### Exercise data ###

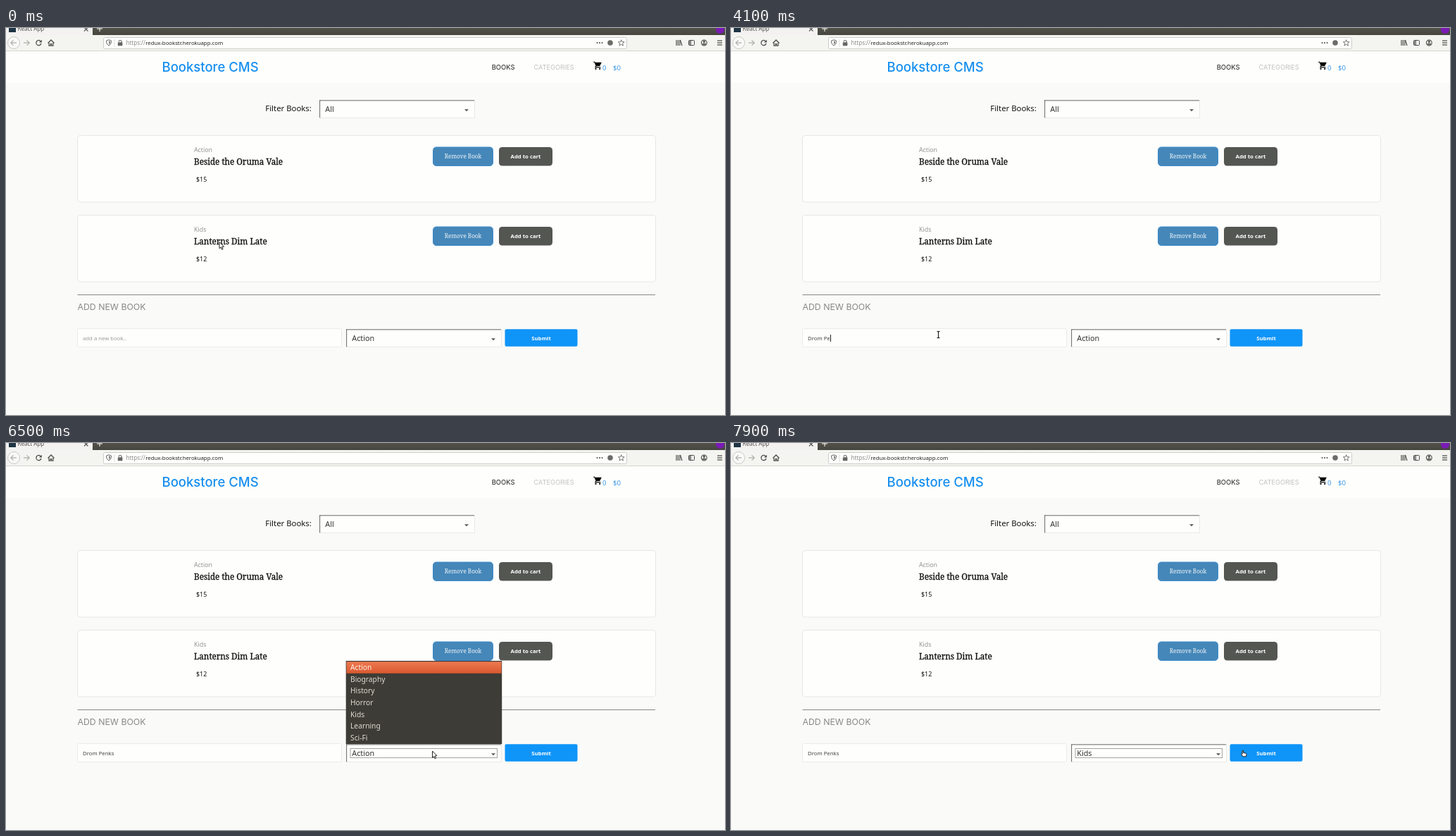
Write an HTML page with a canvas that moves like this. It is 1021x549 px and loops after 8000 ms.

```html
<!DOCTYPE html>
<html lang="en">
<head>
<meta charset="utf-8">
<title>Bookstore CMS</title>
<style>
  html, body { margin: 0; width: 100%; height: 100%; overflow: hidden; background: #fafaf8; }
  canvas { display: block; }
</style>
</head>
<body>
<canvas id="stage" width="1021" height="549"></canvas>
<script>
const ctx = document.getElementById('stage').getContext('2d');
const LOOP = 8000;
const SANS = '"Noto Sans", "Open Sans", sans-serif';
const GEO = 'Inter, sans-serif';
const SLAB = '"Noto Serif", serif';
const BLUE = '#168ff0', WHITE = '#fefefc', PAGE = '#fafaf8', INK = '#4a4a47';
const AUTHOR = 'Drom Penks';
const GENRES = ['Action', 'Biography', 'History', 'Horror', 'Kids', 'Learning', 'Sci-Fi'];

// [start ms, value]; each value holds until the next entry
const POINTER = [
  [0, [303, 303.5, 'arrow']], [100, [303, 320.5, 'arrow']], [400, [303, 322.5, 'arrow']],
  [600, [302, 340, 'arrow']], [700, [299, 374, 'arrow']], [800, [296, 410, 'arrow']],
  [900, [294.5, 435, 'beam']], [2600, [293.5, 433.5, 'arrow']], [3600, [294.5, 435, 'beam']],
  [5100, [335, 433, 'beam']], [5200, [408, 414, 'arrow']], [5300, [470, 398.5, 'arrow']],
  [5700, [604.5, 422, 'arrow']], [6000, [605, 428, 'arrow']], [6100, [605.5, 434, 'arrow']],
  [6200, [605.5, 437, 'arrow']], [6800, [602, 418, 'arrow']], [6900, [598, 400, 'arrow']],
  [7000, [594.5, 382.5, 'arrow']], [7700, [628, 398, 'arrow']], [7800, [690, 426, 'arrow']],
  [7900, [728, 440, 'hand']]
];
const TYPED = [[0, 0], [2600, 1], [2700, 2], [2900, 3], [3500, 4], [3800, 5],
  [4000, 6], [4100, 7], [4300, 8], [4400, 10]];
const CARET = [[0, false], [1200, true], [2400, false], [2600, true], [4800, false],
  [6000, true], [6100, false]];
const HOVER = [[0, 0], [6800, 6], [6900, 5], [7000, 4]];

const at = (steps, t) => steps.filter(s => s[0] <= t).pop()[1];
const during = (t, from, to) => t >= from && t < to;

function text(str, x, y, size, color, family = SANS, weight = 400, align = 'left') {
  ctx.font = `${weight} ${size}px ${family}`;
  ctx.textAlign = align;
  ctx.fillStyle = color;
  ctx.fillText(str, x, y);
}

function rect(x, y, w, h, color) {
  ctx.fillStyle = color;
  ctx.fillRect(x, y, w, h);
}

function box(x, y, w, h, radius, fill, border) {
  ctx.beginPath();
  ctx.roundRect(x, y, w, h, radius);
  paint(fill, border);
}

function circle(x, y, r, fill, border, width) {
  ctx.beginPath();
  ctx.arc(x, y, r, 0, Math.PI * 2);
  paint(fill, border, width);
}

function poly(points, fill, border, width, closed = true) {
  ctx.beginPath();
  points.forEach(([x, y]) => ctx.lineTo(x, y));
  if (closed) ctx.closePath();
  paint(fill, border, width);
}

const line = (points, color = INK, width = 1.2) => poly(points, null, color, width, false);

function paint(fill, border, width = 1) {
  if (fill) { ctx.fillStyle = fill; ctx.fill(); }
  if (border) { ctx.strokeStyle = border; ctx.lineWidth = width; ctx.stroke(); }
}

function placed(x, y, draw, scale = 1) {
  ctx.save();
  ctx.translate(x, y);
  ctx.scale(scale, scale);
  draw();
  ctx.restore();
}

function arrowIcon(x, dir, color) {
  placed(x, 21, () => {
    line([[-4 * dir, 0], [4 * dir, 0]], color);
    line([[0.5 * dir, -3.7], [4.2 * dir, 0], [0.5 * dir, 3.7]], color);
  });
}

function drawTabs() {
  const bar = ctx.createLinearGradient(0, 0, 0, 10);
  bar.addColorStop(0, '#53524a');
  bar.addColorStop(1, '#46453e');
  rect(0, 0, 1021, 10, bar);
  rect(0, 0, 123, 10, '#f3f2f0');
  rect(4, 0, 10, 6, '#1f3444');
  text('React App', 16.5, 4, 8, '#55544f');
  line([[111, -1], [116.5, 4.5]], '#555');
  line([[116.5, -1], [111, 4.5]], '#555');
  line([[129, 1], [137, 1]], '#e6e5df');
  line([[133, 0], [133, 5]], '#e6e5df');
  circle(1014, 2, 6, '#7a1bb5');
}

function drawToolbar() {
  rect(0, 10, 1021, 22, '#f4f4f1');
  rect(0, 32, 1021, 1, '#d5d5d1');
  circle(11, 21, 8.5, '#f9f9f7', '#c9c9c5');
  arrowIcon(11, -1, '#acaca9');
  arrowIcon(29, 1, '#acaca9');

  ctx.beginPath();
  ctx.arc(46.5, 21, 3.6, 0.3, 5.5);
  paint(null, INK, 1.3);
  poly([[50.8, 16.8], [50.8, 20.6], [47, 20.6]], INK);

  line([[59.5, 21.5], [64, 17], [68.5, 21.5]], INK, 1.3);
  line([[61, 21], [61, 25.2], [63.2, 25.2], [63.2, 22.5], [64.8, 22.5], [64.8, 25.2], [67, 25.2], [67, 21]], INK);

  box(138.5, 13.5, 743, 16, 2, WHITE, '#ccccc8');
  poly([[142.5, 18], [146, 16.8], [149.5, 18], [149, 22], [146, 25.2], [143, 22]], null, '#666', 1);
  poly([[146, 18.5], [148, 19], [147.6, 21.8], [146, 23.5]], '#777');
  rect(153.5, 16, 1, 11, '#ddddda');
  box(158.8, 20.3, 6.6, 5, 0.8, '#666');
  ctx.beginPath();
  ctx.arc(162.1, 19.5, 2, Math.PI, 0);
  ctx.lineTo(164.1, 21);
  paint(null, '#666', 1.2);
  text('https://', 170.5, 24, 8, '#8a8a87');
  text('redux-bookstr.herokuapp.com', 198.3, 24, 7.75, '#222');

  [839.5, 843, 846.5].forEach(x => circle(x, 21, 1, INK));
  circle(858, 21, 3.8, '#6b6b68');
  const star = Array.from({ length: 10 }, (_, i) => {
    const r = i % 2 ? 2 : 4.6, a = i * Math.PI / 5 - Math.PI / 2;
    return [873.7 + r * Math.cos(a), 21.3 + r * Math.sin(a)];
  });
  poly(star, null, '#666', 0.9);

  [952, 954.4, 956.8].forEach(x => line([[x, 17], [x, 25]]));
  line([[957.5, 17], [960, 25]]);
  box(969.5, 17.5, 8, 7, 1, null, INK);
  rect(970, 18, 3.2, 6, '#8a8a87');
  circle(991.3, 21, 3.9, null, INK, 1.1);
  circle(991.3, 19.6, 1.5, INK);
  rect(988.8, 21.8, 5, 1.9, INK);
  [18, 21, 24].forEach(y => line([[1010, y], [1017, y]]));
}

function drawCart() {
  placed(833.5, 46.5, () => {
    line([[1, 3], [4, 3], [8, 12.2], [6, 16], [19, 16]], '#000', 2);
    poly([[5, 4], [21.6, 4], [17, 13], [8, 13]], '#000');
    circle(7, 20, 2, '#000');
    circle(17, 20, 2, '#000');
  }, 0.57);
}

function drawHeader() {
  rect(0, 33, 1021, 45, WHITE);
  text('Bookstore CMS', 221.5, 61.7, 18.5, BLUE, GEO, 500);
  text('BOOKS', 689.7, 59.3, 9.4, '#1d1d1b', GEO);
  text('CATEGORIES', 749.5, 59.3, 9.2, '#c2c2bf', GEO);
  drawCart();
  text('0', 847, 60, 9.6, '#3c99e6');
  text('$0', 862, 60, 9.6, '#3c99e6');
}

function drawSelect(x, y, value) {
  rect(x, y, 221, 25.5, '#e9e9e6');
  rect(x, y, 220, 1.3, '#777774');
  rect(x, y, 1.3, 25, '#777774');
  rect(x + 1.3, y + 1.3, 218.7, 23.2, WHITE);
  text(value, x + 8.3, y + 16.9, 10.75, '#333');
  poly([[x + 206, y + 13], [x + 212, y + 13], [x + 209, y + 16]], '#555');
}

function drawBook(y, genre, title, price) {
  box(101.5, y + 0.5, 821, 94.5, 4, WHITE, '#e7e7e4');
  text(genre, 267, y + 24.2, 8.8, '#949491');
  text(title, 267, y + 41.5, 11.7, '#111', SLAB, 500);
  ctx.strokeStyle = '#111';
  ctx.lineWidth = 0.3;
  ctx.strokeText(title, 267, y + 41.5);
  text(price, 270, y + 66, 8.9, '#111');
  box(606.5, y + 17, 85, 26.5, 4.5, '#4587b9', '#3f8ccb');
  text('Remove Book', 649, y + 33.4, 8.1, '#f3f6f8', SLAB, 400, 'center');
  box(700, y + 17, 76, 26.5, 4.5, '#545652');
  text('Add to cart', 738, y + 33.4, 7.75, '#fff', SANS, 700, 'center');
}

function drawForm(t) {
  rect(101.5, 378, 820.5, 1, '#888885');
  text('ADD NEW BOOK', 101.5, 400.4, 12.3, '#888885', GEO);

  box(101.5, 426.5, 375, 26, 2, WHITE, '#ebebe8');
  const typed = AUTHOR.slice(0, at(TYPED, t));
  text(typed || 'add a new book..', 109, 442.8, 7.75, typed ? '#42423f' : '#9b9b98');
  if (at(CARET, t)) rect(Math.round(109 + (typed ? ctx.measureText(typed).width : 0)), 435, 1, 10, '#222');

  drawSelect(483, 427.3, t >= 7700 ? 'Kids' : 'Action');
  if (t >= 6200) {
    ctx.strokeStyle = '#a3a3a0';
    ctx.lineWidth = 1;
    ctx.strokeRect(489, 433.5, 208.5, 13);
  }
  box(708.5, 427.3, 103, 24.5, 2, '#0f94f8');
  text('Submit', 760, 443.3, 7.75, '#fff', SANS, 700, 'center');
}

function drawSuggestion() {
  ctx.save();
  ctx.shadowColor = 'rgba(0,0,0,.35)';
  ctx.shadowBlur = 5;
  ctx.shadowOffsetY = 1;
  rect(101.5, 453, 376, 13, WHITE);
  ctx.restore();
  ctx.strokeStyle = '#b5b5b1';
  ctx.lineWidth = 1;
  ctx.strokeRect(102, 453.5, 375, 12.5);
  text('ksjskjsth', 105.7, 462.5, 7.75, '#42423f');
}

function drawMenu(hovered) {
  const top = 310.2, row = 16.6;
  rect(482.7, 309, 221.5, 118, '#3d3c36');
  const y = top + hovered * row;
  const glow = ctx.createLinearGradient(0, y, 0, y + row);
  glow.addColorStop(0, '#ee7a51');
  glow.addColorStop(1, '#d9582f');
  rect(483.5, y, 220, row, glow);
  GENRES.forEach((name, i) =>
    text(name, 489, top + i * row + 12, 10.25, i === hovered ? '#fff3ea' : '#dfdbd2'));
}

function drawPointer([x, y, kind]) {
  placed(x, y, () => {
    ctx.lineJoin = 'round';
    if (kind === 'arrow') {
      poly([[0, 0], [0, 9.3], [2.1, 7.5], [3.6, 10.8], [5.1, 10.1], [3.6, 6.9], [6.5, 6.7]], '#fff', '#222', 1);
    } else if (kind === 'beam') {
      [['#fff', 2.6], ['#222', 1.2]].forEach(([color, width]) => {
        line([[-2, -4.5], [2, -4.5]], color, width);
        line([[0, -4.5], [0, 4.5]], color, width);
        line([[-2, 4.5], [2, 4.5]], color, width);
      });
    } else {
      poly([[-2, -3.5], [-0.5, -3.5], [-0.3, -0.5], [3.4, 0.2], [4, 1.2], [3.5, 4.8],
        [-1, 4.8], [-3.5, 1.2], [-2.8, 0.4], [-1.8, 1.2]], '#fff', '#222', 1);
    }
  });
}

function draw(t) {
  rect(0, 0, 1021, 549, PAGE);
  drawTabs();
  drawToolbar();
  drawHeader();
  text('Filter Books:', 368.3, 118.3, 11.35, '#151513');
  drawSelect(445, 102.3, 'All');
  drawBook(152, 'Action', 'Beside the Oruma Vale', '$15');
  drawBook(265, 'Kids', 'Lanterns Dim Late', '$12');
  drawForm(t);
  if (during(t, 2600, 3500)) drawSuggestion();
  if (during(t, 6500, 7500)) drawMenu(at(HOVER, t));
  drawPointer(at(POINTER, t));
}

function tick() {
  draw(performance.now() % LOOP);
  requestAnimationFrame(tick);
}
tick();
</script>
</body>
</html>
```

###

> **Task details**: Find the word "paint" in the entries, then copy out every line that has it.

> **Answer**:
  paint(fill, border);
  paint(fill, border, width);
  paint(fill, border, width);
function paint(fill, border, width = 1) {
  paint(null, INK, 1.3);
  paint(null, '#666', 1.2);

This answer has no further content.